Document images with source code
=====

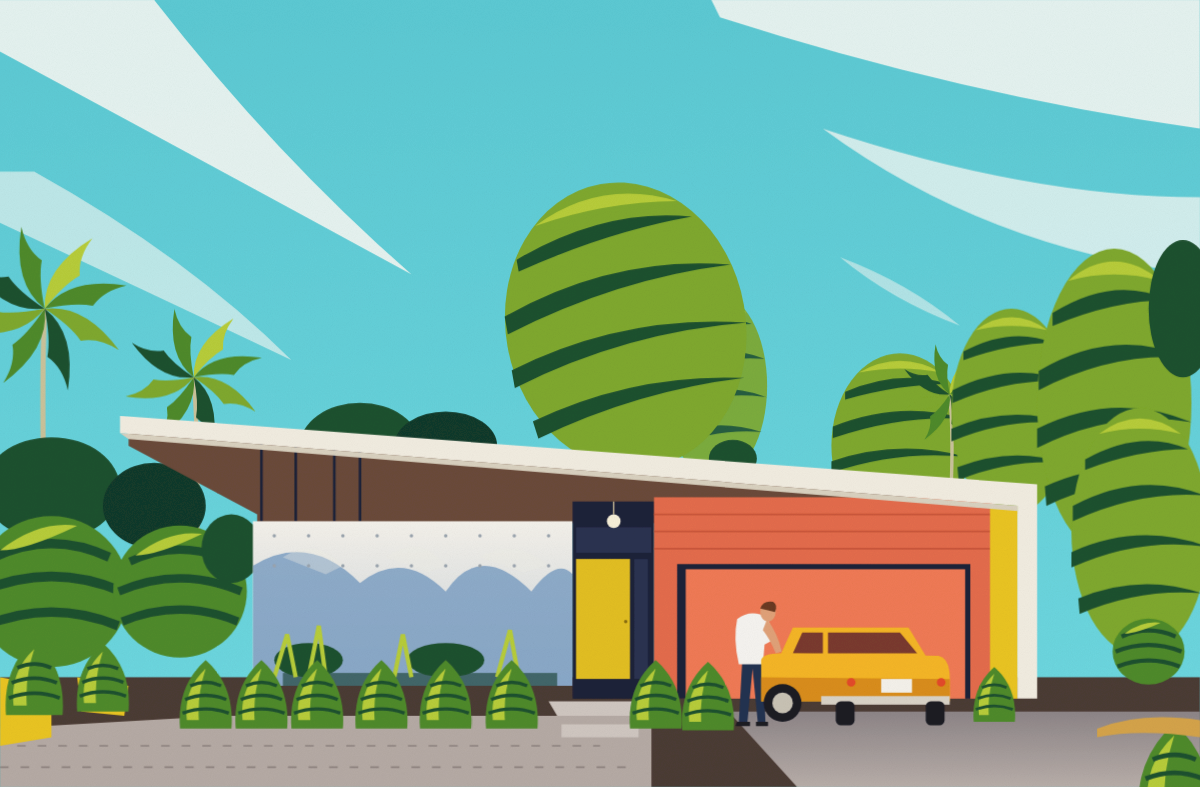
<!DOCTYPE html>
<html lang="en">
<head>
<meta charset="utf-8">
<title>Modern Home with Yellow Coupe</title>
<style>
:root{
  --sky:#6fd8e0;
  --sky-deep:#5cc9d3;
  --cloud:#f4f7f2;
  --leaf-light:#b7cc3a;
  --leaf-mid:#7fa82e;
  --leaf:#4f8a2c;
  --leaf-dark:#1f5130;
  --leaf-night:#123a2a;
  --trunk:#c9c29a;
  --roof:#f1ece0;
  --roof-shade:#d9d1bf;
  --eave:#6a4a3a;
  --wall:#ecebe4;
  --wall-shadow:#7ea0c4;
  --siding:#e36c4c;
  --siding-line:#c9563b;
  --garage:#ef7a55;
  --garage-frame:#1c2138;
  --door:#e2be22;
  --accent-yellow:#e9c421;
  --car:#f4b526;
  --car-shade:#d98d1a;
  --glass:#7a3a2e;
  --shirt:#f5f3ef;
  --jeans:#243250;
  --skin:#e0a178;
  --hair:#6a3a22;
  --paving:#b5aaa4;
  --paving-dark:#8f8480;
  --drive:#a59c9c;
  --soil:#4b3b34;
}
html,body{margin:0;padding:0;overflow:hidden;background:var(--sky);}
.canvas{display:block;width:1200px;height:787px;}
</style>
</head>
<body>
<svg class="canvas" viewBox="0 0 1400 918" width="1200" height="787" role="img" aria-label="Mid-century modern house with a man beside a yellow coupe in the driveway">
  <defs>
    <linearGradient id="sky-fill" x1="0" y1="0" x2="0" y2="1">
      <stop offset="0" stop-color="var(--sky-deep)"/>
      <stop offset="1" stop-color="var(--sky)"/>
    </linearGradient>
    <linearGradient id="wall-fill" x1="0" y1="0" x2="0" y2="1">
      <stop offset="0" stop-color="#f4f1ea"/>
      <stop offset="1" stop-color="#c9d2da"/>
    </linearGradient>
    <linearGradient id="drive-fill" x1="0" y1="0" x2="0" y2="1">
      <stop offset="0" stop-color="#8d8587"/>
      <stop offset="1" stop-color="#b8aea9"/>
    </linearGradient>
    <filter id="grain" x="0" y="0" width="100%" height="100%">
      <feTurbulence type="fractalNoise" baseFrequency="0.9" numOctaves="2" result="noise"/>
      <feColorMatrix type="saturate" values="0"/>
      <feComponentTransfer><feFuncA type="linear" slope="0.12"/></feComponentTransfer>
      <feBlend in="SourceGraphic" mode="multiply"/>
    </filter>

    <path id="palm-leaf" d="M0 0 Q45 -28 110 8 Q80 4 60 18 Q40 6 0 0Z"/>
    <g id="palm-crown">
      <use href="#palm-leaf" fill="var(--leaf)" transform="rotate(-20)"/>
      <use href="#palm-leaf" fill="var(--leaf-mid)" transform="rotate(25)"/>
      <use href="#palm-leaf" fill="var(--leaf-dark)" transform="rotate(70)"/>
      <use href="#palm-leaf" fill="var(--leaf)" transform="rotate(115)"/>
      <use href="#palm-leaf" fill="var(--leaf-mid)" transform="rotate(160)"/>
      <use href="#palm-leaf" fill="var(--leaf-dark)" transform="rotate(205)"/>
      <use href="#palm-leaf" fill="var(--leaf-light)" transform="rotate(-60)"/>
      <use href="#palm-leaf" fill="var(--leaf)" transform="rotate(-110)"/>
    </g>

    <g id="shrub">
      <path d="M-30 40 Q-34 -10 0 -40 Q34 -10 30 40Z" fill="var(--leaf)"/>
      <path d="M-22 30 Q-26 -6 0 -30 Q-10 0 -8 30Z" fill="var(--leaf-light)"/>
      <path d="M-18 -10 Q0 -18 18 -10 M-24 6 Q0 -4 24 6 M-27 22 Q0 12 27 22" stroke="var(--leaf-dark)" stroke-width="4" fill="none"/>
    </g>

    <g id="round-bush">
      <ellipse cx="0" cy="0" rx="60" ry="55" fill="var(--leaf)"/>
      <path d="M-45 -25 Q0 -45 45 -25 M-55 0 Q0 -22 55 0 M-52 25 Q0 5 52 25" stroke="var(--leaf-dark)" stroke-width="7" fill="none"/>
      <path d="M-40 -30 Q-10 -52 20 -48 Q-20 -30 -40 -30Z" fill="var(--leaf-light)"/>
    </g>

    <g id="striped-tree">
      <ellipse cx="0" cy="0" rx="100" ry="120" fill="var(--leaf-mid)"/>
      <path d="M-80 -70 Q0 -100 70 -80 Q0 -80 -80 -60Z M-98 -25 Q0 -60 95 -35 Q0 -40 -98 -10Z M-100 20 Q0 -10 100 15 Q0 5 -100 35Z M-90 65 Q0 40 90 60 Q0 55 -88 80Z" fill="var(--leaf-dark)"/>
      <path d="M-60 -95 Q0 -125 60 -95 Q0 -105 -60 -95Z" fill="var(--leaf-light)"/>
    </g>

    <clipPath id="wall-clip"><rect x="295" y="608" width="373" height="192"/></clipPath>
  </defs>

  <g id="scene" filter="url(#grain)">
    <rect id="sky" width="1400" height="918" fill="url(#sky-fill)"/>

    <g id="clouds" fill="var(--cloud)" opacity="0.9">
      <path d="M0 0 L180 0 Q320 180 480 320 Q260 200 0 60Z"/>
      <path d="M40 200 Q220 300 340 420 Q150 330 0 260 L0 200Z" opacity="0.7"/>
      <path d="M830 0 L1400 0 L1400 150 Q1120 110 840 20Z"/>
      <path d="M960 150 Q1200 230 1400 230 L1400 320 Q1150 290 960 150Z" opacity="0.85"/>
      <path d="M980 300 Q1060 330 1120 380 Q1040 350 980 300Z" opacity="0.6"/>
    </g>

    <g id="back-trees">
      <ellipse cx="420" cy="520" rx="70" ry="50" fill="var(--leaf-dark)"/>
      <ellipse cx="520" cy="520" rx="60" ry="40" fill="var(--leaf-night)"/>
      <use href="#striped-tree" transform="translate(835 450) scale(0.6 0.9)" opacity="0.9"/>
      <ellipse cx="855" cy="535" rx="28" ry="22" fill="var(--leaf-dark)"/>
      <use href="#striped-tree" transform="translate(730 380) rotate(-10) scale(1.4 1.4)"/>
    </g>

    <g id="palms-left">
      <path d="M52 610 Q48 450 52 360" stroke="var(--trunk)" stroke-width="6" fill="none"/>
      <use href="#palm-crown" transform="translate(52 360) scale(0.9)"/>
      <path d="M230 640 Q232 520 226 440" stroke="var(--trunk)" stroke-width="5" fill="none"/>
      <use href="#palm-crown" transform="translate(226 440) scale(0.75)"/>
    </g>

    <g id="right-trees">
      <use href="#striped-tree" transform="translate(1050 520) scale(0.8 0.9)"/>
      <path d="M1110 560 Q1112 500 1108 460" stroke="var(--trunk)" stroke-width="4" fill="none"/>
      <use href="#palm-crown" transform="translate(1108 460) scale(0.55)"/>
      <use href="#striped-tree" transform="translate(1180 480) scale(0.7 1)"/>
      <use href="#striped-tree" transform="translate(1300 470) scale(0.9 1.5)"/>
      <use href="#striped-tree" transform="translate(1330 620) scale(0.8 1.2)"/>
      <ellipse cx="1380" cy="360" rx="40" ry="80" fill="var(--leaf-dark)"/>
    </g>

    <g id="left-bushes">
      <ellipse cx="60" cy="570" rx="80" ry="60" fill="var(--leaf-dark)"/>
      <ellipse cx="180" cy="590" rx="60" ry="50" fill="var(--leaf-night)"/>
      <use href="#round-bush" transform="translate(60 690) scale(1.5 1.6)"/>
      <use href="#round-bush" transform="translate(210 690) scale(1.3 1.4)"/>
      <ellipse cx="270" cy="640" rx="35" ry="40" fill="var(--leaf-dark)"/>
    </g>

    <g id="ground">
      <rect x="0" y="790" width="1400" height="128" fill="var(--soil)"/>
      <path d="M0 850 L260 835 L760 835 L760 918 L0 918Z" fill="var(--paving)"/>
      <path d="M20 870 L700 870 M0 895 L740 895" stroke="var(--paving-dark)" stroke-width="2" stroke-dasharray="10 14"/>
      <path d="M640 818 L750 818 L760 835 L650 835Z M655 845 L745 845 L745 860 L655 860Z" fill="#cfc6c0"/>
      <path d="M850 830 L1400 830 L1400 918 L930 918Z" fill="url(#drive-fill)"/>
    </g>

    <g id="house">
      <path id="eave-shade" d="M150 505 L1160 585 L1160 610 L300 610 L300 600 L150 520Z" fill="var(--eave)"/>
      <g id="posts" stroke="var(--garage-frame)" stroke-width="3">
        <line x1="305" y1="515" x2="305" y2="608"/>
        <line x1="345" y1="520" x2="345" y2="608"/>
        <line x1="390" y1="523" x2="390" y2="608"/>
        <line x1="420" y1="526" x2="420" y2="608"/>
      </g>

      <g id="front-wall">
        <rect x="295" y="608" width="373" height="192" fill="url(#wall-fill)"/>
        <g clip-path="url(#wall-clip)" fill="var(--wall-shadow)" opacity="0.85">
          <path d="M295 660 Q360 620 420 680 Q470 640 520 690 Q560 630 620 690 Q650 650 668 670 L668 800 L295 800Z"/>
          <path d="M330 650 Q370 625 400 660 L380 670Z M450 650 Q490 620 520 660 L500 668Z M560 650 Q600 625 640 660 L610 668Z" fill="var(--wall)" opacity="0.4"/>
        </g>
        <g fill="#9aa4ae">
          <circle cx="320" cy="625" r="2"/><circle cx="360" cy="625" r="2"/><circle cx="400" cy="625" r="2"/><circle cx="440" cy="625" r="2"/><circle cx="480" cy="625" r="2"/><circle cx="520" cy="625" r="2"/><circle cx="560" cy="625" r="2"/><circle cx="600" cy="625" r="2"/><circle cx="640" cy="625" r="2"/>
          <circle cx="320" cy="660" r="2"/><circle cx="360" cy="660" r="2"/><circle cx="400" cy="660" r="2"/><circle cx="440" cy="660" r="2"/><circle cx="480" cy="660" r="2"/><circle cx="520" cy="660" r="2"/><circle cx="560" cy="660" r="2"/><circle cx="600" cy="660" r="2"/><circle cx="640" cy="660" r="2"/>
        </g>
        <rect x="330" y="785" width="320" height="15" fill="var(--leaf-night)" opacity="0.6"/>
      </g>

      <g id="entry">
        <rect x="668" y="585" width="95" height="230" fill="var(--garage-frame)"/>
        <rect x="672" y="615" width="88" height="30" fill="#2a3350"/>
        <rect x="672" y="652" width="63" height="140" fill="var(--door)"/>
        <rect x="740" y="652" width="16" height="140" fill="#2a3350"/>
        <circle cx="730" cy="725" r="2" fill="#8a6d10"/>
        <line x1="716" y1="585" x2="716" y2="600" stroke="#d9c9a0" stroke-width="1.5"/>
        <circle cx="716" cy="608" r="8" fill="#f6efd8"/>
      </g>

      <g id="garage">
        <rect x="763" y="580" width="397" height="235" fill="var(--siding)"/>
        <g stroke="var(--siding-line)" stroke-width="2">
          <line x1="763" y1="600" x2="1160" y2="600"/><line x1="763" y1="620" x2="1160" y2="620"/><line x1="763" y1="640" x2="1160" y2="640"/>
        </g>
        <rect x="790" y="658" width="342" height="157" fill="var(--garage-frame)"/>
        <rect x="800" y="664" width="326" height="151" fill="var(--garage)"/>
        <rect x="1155" y="590" width="32" height="225" fill="var(--accent-yellow)"/>
      </g>

      <path id="roof" d="M140 485 L1210 565 L1210 815 L1187 815 L1187 590 L140 505Z" fill="var(--roof)"/>
      <path d="M140 505 L1187 590 L1187 596 L150 512Z" fill="var(--roof-shade)"/>
    </g>

    <g id="figure">
      <path d="M866 770 L862 842 L872 842 L878 780 L884 842 L893 842 L890 770Z" fill="var(--jeans)"/>
      <path d="M860 722 Q876 710 895 720 L905 745 L892 752 L890 775 L862 775 Q855 745 860 722Z" fill="var(--shirt)"/>
      <path d="M895 722 Q908 740 912 760 L905 762 Q898 745 890 735Z" fill="var(--skin)"/>
      <ellipse cx="896" cy="714" rx="9" ry="11" fill="var(--skin)"/>
      <path d="M887 710 Q890 700 902 702 Q908 706 904 714 L896 712Z" fill="var(--hair)"/>
      <path d="M860 842 L875 842 L875 847 L858 847Z M882 842 L896 842 L896 847 L882 847Z" fill="#1a1a22"/>
    </g>

    <g id="coupe">
      <path d="M910 765 L925 732 L1060 732 L1080 765Z" fill="var(--car)"/>
      <path d="M925 762 L936 738 L960 738 L960 762Z M966 762 L966 738 L1050 738 L1070 762Z" fill="var(--glass)"/>
      <path d="M888 770 Q890 762 910 762 L1095 765 Q1108 768 1108 790 L1108 818 L888 818Z" fill="var(--car)"/>
      <path d="M888 790 L1108 792 L1108 818 L888 818Z" fill="var(--car-shade)"/>
      <rect x="958" y="812" width="150" height="10" fill="#d8d2c6"/>
      <circle cx="993" cy="796" r="5" fill="#e34a2a"/>
      <circle cx="1098" cy="796" r="5" fill="#e34a2a"/>
      <rect x="1028" y="792" width="36" height="16" fill="#f4f1ea"/>
      <rect x="975" y="818" width="22" height="28" rx="6" fill="#1c1c24"/>
      <rect x="1080" y="818" width="22" height="28" rx="6" fill="#1c1c24"/>
      <circle cx="913" cy="820" r="22" fill="#1c1c24"/>
      <circle cx="913" cy="820" r="12" fill="#c8c2b4"/>
    </g>

    <g id="front-plants">
      <ellipse cx="520" cy="770" rx="45" ry="20" fill="var(--leaf-dark)"/>
      <ellipse cx="360" cy="770" rx="40" ry="20" fill="var(--leaf-dark)"/>
      <path d="M320 790 L335 740 L345 790 M360 790 L372 730 L380 790 M460 790 L470 740 L480 790 M580 790 L595 735 L605 790" stroke="var(--leaf-light)" stroke-width="5" fill="none"/>
      <use href="#shrub" transform="translate(240 810)"/>
      <use href="#shrub" transform="translate(305 810)"/>
      <use href="#shrub" transform="translate(370 810)"/>
      <use href="#shrub" transform="translate(445 810)"/>
      <use href="#shrub" transform="translate(520 810)"/>
      <use href="#shrub" transform="translate(597 810)"/>
      <use href="#shrub" transform="translate(765 810)"/>
      <use href="#shrub" transform="translate(826 812)"/>
      <use href="#shrub" transform="translate(1160 810) scale(0.8)"/>
      <path d="M0 790 L60 800 L60 860 L0 870Z M90 790 L150 800 L145 835 L95 830Z" fill="var(--accent-yellow)"/>
      <use href="#shrub" transform="translate(40 790) scale(1.1)"/>
      <use href="#shrub" transform="translate(120 790)"/>
      <use href="#round-bush" transform="translate(1340 760) scale(0.7)"/>
      <use href="#shrub" transform="translate(1370 900) scale(1.4)"/>
      <path d="M1280 850 Q1330 830 1400 840 L1400 860 Q1330 850 1280 860Z" fill="#d4a34a"/>
    </g>
  </g>
</svg>
</body>
</html>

=====

# EXERCISE OBJECTIVE:
With the line that has "-95 Q0 -125" as the first and the line that has "L1400 0 L1400" as the last, repeat exactly that run of lines above and no more.

# EXPECTED OUTPUT:
      <path d="M-60 -95 Q0 -125 60 -95 Q0 -105 -60 -95Z" fill="var(--leaf-light)"/>
    </g>

    <clipPath id="wall-clip"><rect x="295" y="608" width="373" height="192"/></clipPath>
  </defs>

  <g id="scene" filter="url(#grain)">
    <rect id="sky" width="1400" height="918" fill="url(#sky-fill)"/>

    <g id="clouds" fill="var(--cloud)" opacity="0.9">
      <path d="M0 0 L180 0 Q320 180 480 320 Q260 200 0 60Z"/>
      <path d="M40 200 Q220 300 340 420 Q150 330 0 260 L0 200Z" opacity="0.7"/>
      <path d="M830 0 L1400 0 L1400 150 Q1120 110 840 20Z"/>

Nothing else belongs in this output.